* WORK TASK:
Locate and copy each line in the data that contains the word "PITCH".

(DATA TO PROCESS)

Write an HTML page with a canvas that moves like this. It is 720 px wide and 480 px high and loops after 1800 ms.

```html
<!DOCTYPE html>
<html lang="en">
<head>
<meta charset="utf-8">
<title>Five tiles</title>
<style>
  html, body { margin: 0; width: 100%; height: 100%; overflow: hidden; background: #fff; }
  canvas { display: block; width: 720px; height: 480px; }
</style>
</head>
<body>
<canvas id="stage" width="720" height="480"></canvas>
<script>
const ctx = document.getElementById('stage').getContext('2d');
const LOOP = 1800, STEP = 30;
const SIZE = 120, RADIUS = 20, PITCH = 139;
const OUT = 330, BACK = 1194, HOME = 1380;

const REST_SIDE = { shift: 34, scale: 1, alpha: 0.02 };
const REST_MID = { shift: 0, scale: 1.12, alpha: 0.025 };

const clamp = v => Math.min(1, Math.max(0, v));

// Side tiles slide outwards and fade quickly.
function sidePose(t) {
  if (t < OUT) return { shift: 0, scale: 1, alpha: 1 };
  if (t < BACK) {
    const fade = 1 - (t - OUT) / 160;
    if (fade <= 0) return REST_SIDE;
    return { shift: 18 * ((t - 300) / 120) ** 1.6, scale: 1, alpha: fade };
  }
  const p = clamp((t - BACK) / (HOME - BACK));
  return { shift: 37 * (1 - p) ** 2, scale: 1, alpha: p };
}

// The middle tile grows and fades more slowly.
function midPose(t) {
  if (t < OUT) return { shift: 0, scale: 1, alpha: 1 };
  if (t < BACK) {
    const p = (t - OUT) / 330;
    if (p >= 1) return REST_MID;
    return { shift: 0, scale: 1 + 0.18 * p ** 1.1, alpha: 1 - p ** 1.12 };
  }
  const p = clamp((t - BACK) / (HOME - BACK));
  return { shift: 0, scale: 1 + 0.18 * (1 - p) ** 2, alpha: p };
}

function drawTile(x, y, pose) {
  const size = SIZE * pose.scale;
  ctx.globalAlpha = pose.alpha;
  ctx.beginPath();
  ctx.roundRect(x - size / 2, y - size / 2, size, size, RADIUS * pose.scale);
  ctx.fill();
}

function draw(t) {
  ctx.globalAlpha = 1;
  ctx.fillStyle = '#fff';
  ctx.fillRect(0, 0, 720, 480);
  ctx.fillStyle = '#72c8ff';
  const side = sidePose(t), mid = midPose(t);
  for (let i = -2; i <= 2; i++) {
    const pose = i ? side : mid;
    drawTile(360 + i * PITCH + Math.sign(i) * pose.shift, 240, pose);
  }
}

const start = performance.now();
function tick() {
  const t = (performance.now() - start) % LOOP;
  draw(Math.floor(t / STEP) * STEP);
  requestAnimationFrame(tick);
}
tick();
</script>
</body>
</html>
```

(End DATA TO PROCESS)

* OUTPUT OF THE TASK:
const SIZE = 120, RADIUS = 20, PITCH = 139;
    drawTile(360 + i * PITCH + Math.sign(i) * pose.shift, 240, pose);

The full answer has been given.